** Opening EXERCISE MATERIALS block **

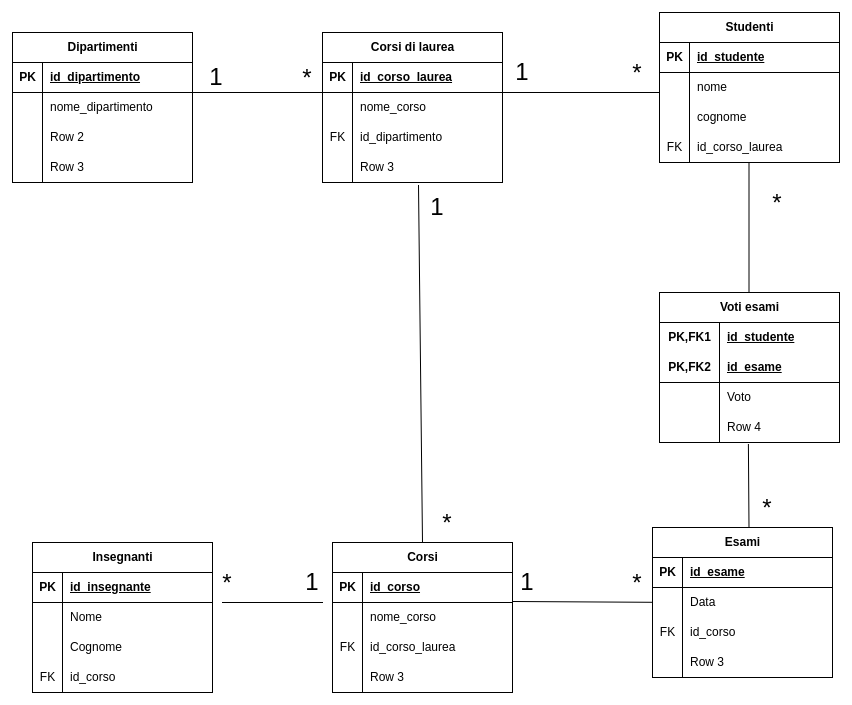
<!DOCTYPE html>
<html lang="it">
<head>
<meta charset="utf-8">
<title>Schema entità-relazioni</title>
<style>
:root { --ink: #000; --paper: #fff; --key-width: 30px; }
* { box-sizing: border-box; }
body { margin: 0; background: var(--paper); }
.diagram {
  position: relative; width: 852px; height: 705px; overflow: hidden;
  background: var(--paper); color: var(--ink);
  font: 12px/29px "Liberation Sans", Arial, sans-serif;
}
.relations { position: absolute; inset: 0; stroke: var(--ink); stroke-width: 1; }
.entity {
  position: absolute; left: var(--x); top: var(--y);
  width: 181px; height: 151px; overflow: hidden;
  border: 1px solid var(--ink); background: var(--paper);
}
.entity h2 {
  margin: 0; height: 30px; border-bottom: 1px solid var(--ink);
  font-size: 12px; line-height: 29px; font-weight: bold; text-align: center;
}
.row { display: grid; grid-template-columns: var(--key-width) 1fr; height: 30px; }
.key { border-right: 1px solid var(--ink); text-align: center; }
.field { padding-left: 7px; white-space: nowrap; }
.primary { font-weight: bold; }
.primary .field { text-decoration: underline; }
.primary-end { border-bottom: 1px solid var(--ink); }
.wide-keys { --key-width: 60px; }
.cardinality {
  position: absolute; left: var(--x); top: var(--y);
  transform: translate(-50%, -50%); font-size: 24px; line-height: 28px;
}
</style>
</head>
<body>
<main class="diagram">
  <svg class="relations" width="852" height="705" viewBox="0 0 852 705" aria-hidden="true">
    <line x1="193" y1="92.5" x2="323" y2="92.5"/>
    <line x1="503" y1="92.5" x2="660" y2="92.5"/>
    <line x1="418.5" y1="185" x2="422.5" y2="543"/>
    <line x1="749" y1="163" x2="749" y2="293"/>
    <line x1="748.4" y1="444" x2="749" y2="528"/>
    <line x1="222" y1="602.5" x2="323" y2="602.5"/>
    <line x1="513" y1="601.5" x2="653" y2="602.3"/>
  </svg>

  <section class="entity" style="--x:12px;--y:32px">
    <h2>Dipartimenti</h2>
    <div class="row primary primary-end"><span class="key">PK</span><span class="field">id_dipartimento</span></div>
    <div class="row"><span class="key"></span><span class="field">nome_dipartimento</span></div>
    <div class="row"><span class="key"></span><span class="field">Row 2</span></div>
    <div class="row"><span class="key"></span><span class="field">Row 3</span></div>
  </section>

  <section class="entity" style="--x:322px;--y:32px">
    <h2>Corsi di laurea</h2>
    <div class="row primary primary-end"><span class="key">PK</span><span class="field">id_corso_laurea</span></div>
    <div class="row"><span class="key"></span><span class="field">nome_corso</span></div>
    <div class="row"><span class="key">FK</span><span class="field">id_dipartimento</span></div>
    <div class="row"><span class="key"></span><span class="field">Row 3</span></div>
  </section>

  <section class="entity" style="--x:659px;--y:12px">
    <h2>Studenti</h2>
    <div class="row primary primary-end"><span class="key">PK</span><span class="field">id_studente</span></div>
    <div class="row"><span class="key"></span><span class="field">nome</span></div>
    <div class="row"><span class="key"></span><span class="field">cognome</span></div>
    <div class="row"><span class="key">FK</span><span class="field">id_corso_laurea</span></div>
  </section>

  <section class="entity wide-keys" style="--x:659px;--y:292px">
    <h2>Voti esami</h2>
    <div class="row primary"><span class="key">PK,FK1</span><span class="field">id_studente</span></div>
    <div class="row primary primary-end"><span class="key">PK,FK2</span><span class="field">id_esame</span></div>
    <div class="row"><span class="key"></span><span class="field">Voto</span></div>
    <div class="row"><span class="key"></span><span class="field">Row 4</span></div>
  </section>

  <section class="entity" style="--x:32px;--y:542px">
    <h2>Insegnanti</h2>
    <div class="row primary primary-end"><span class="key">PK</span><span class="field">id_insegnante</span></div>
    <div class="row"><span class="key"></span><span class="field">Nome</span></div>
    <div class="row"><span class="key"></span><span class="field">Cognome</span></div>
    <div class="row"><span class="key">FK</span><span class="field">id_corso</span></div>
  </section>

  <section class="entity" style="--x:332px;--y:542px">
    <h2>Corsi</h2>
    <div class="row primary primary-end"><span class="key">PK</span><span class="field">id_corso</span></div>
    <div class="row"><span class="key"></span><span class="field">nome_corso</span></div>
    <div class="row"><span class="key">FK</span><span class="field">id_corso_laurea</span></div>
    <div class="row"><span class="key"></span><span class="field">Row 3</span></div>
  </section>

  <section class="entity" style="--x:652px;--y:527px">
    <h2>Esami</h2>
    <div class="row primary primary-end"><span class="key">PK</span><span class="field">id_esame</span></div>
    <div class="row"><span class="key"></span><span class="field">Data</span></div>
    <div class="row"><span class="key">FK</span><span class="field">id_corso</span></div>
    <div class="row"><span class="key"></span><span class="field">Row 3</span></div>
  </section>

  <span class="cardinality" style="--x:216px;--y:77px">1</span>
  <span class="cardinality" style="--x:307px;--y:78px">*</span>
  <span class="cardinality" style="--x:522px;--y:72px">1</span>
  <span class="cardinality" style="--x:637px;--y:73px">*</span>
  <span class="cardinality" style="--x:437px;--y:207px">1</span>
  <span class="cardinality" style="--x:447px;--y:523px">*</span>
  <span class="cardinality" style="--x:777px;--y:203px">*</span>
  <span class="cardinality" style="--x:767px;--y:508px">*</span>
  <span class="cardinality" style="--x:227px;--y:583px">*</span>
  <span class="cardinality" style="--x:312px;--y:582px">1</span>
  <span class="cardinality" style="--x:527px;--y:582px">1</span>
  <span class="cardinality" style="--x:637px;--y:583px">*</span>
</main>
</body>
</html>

** Closing EXERCISE MATERIALS block **

## EXERCISE
Working from the listing, state how many lines include "border". The reply must be that number alone.

## RESULT FOR THIS EXERCISE
5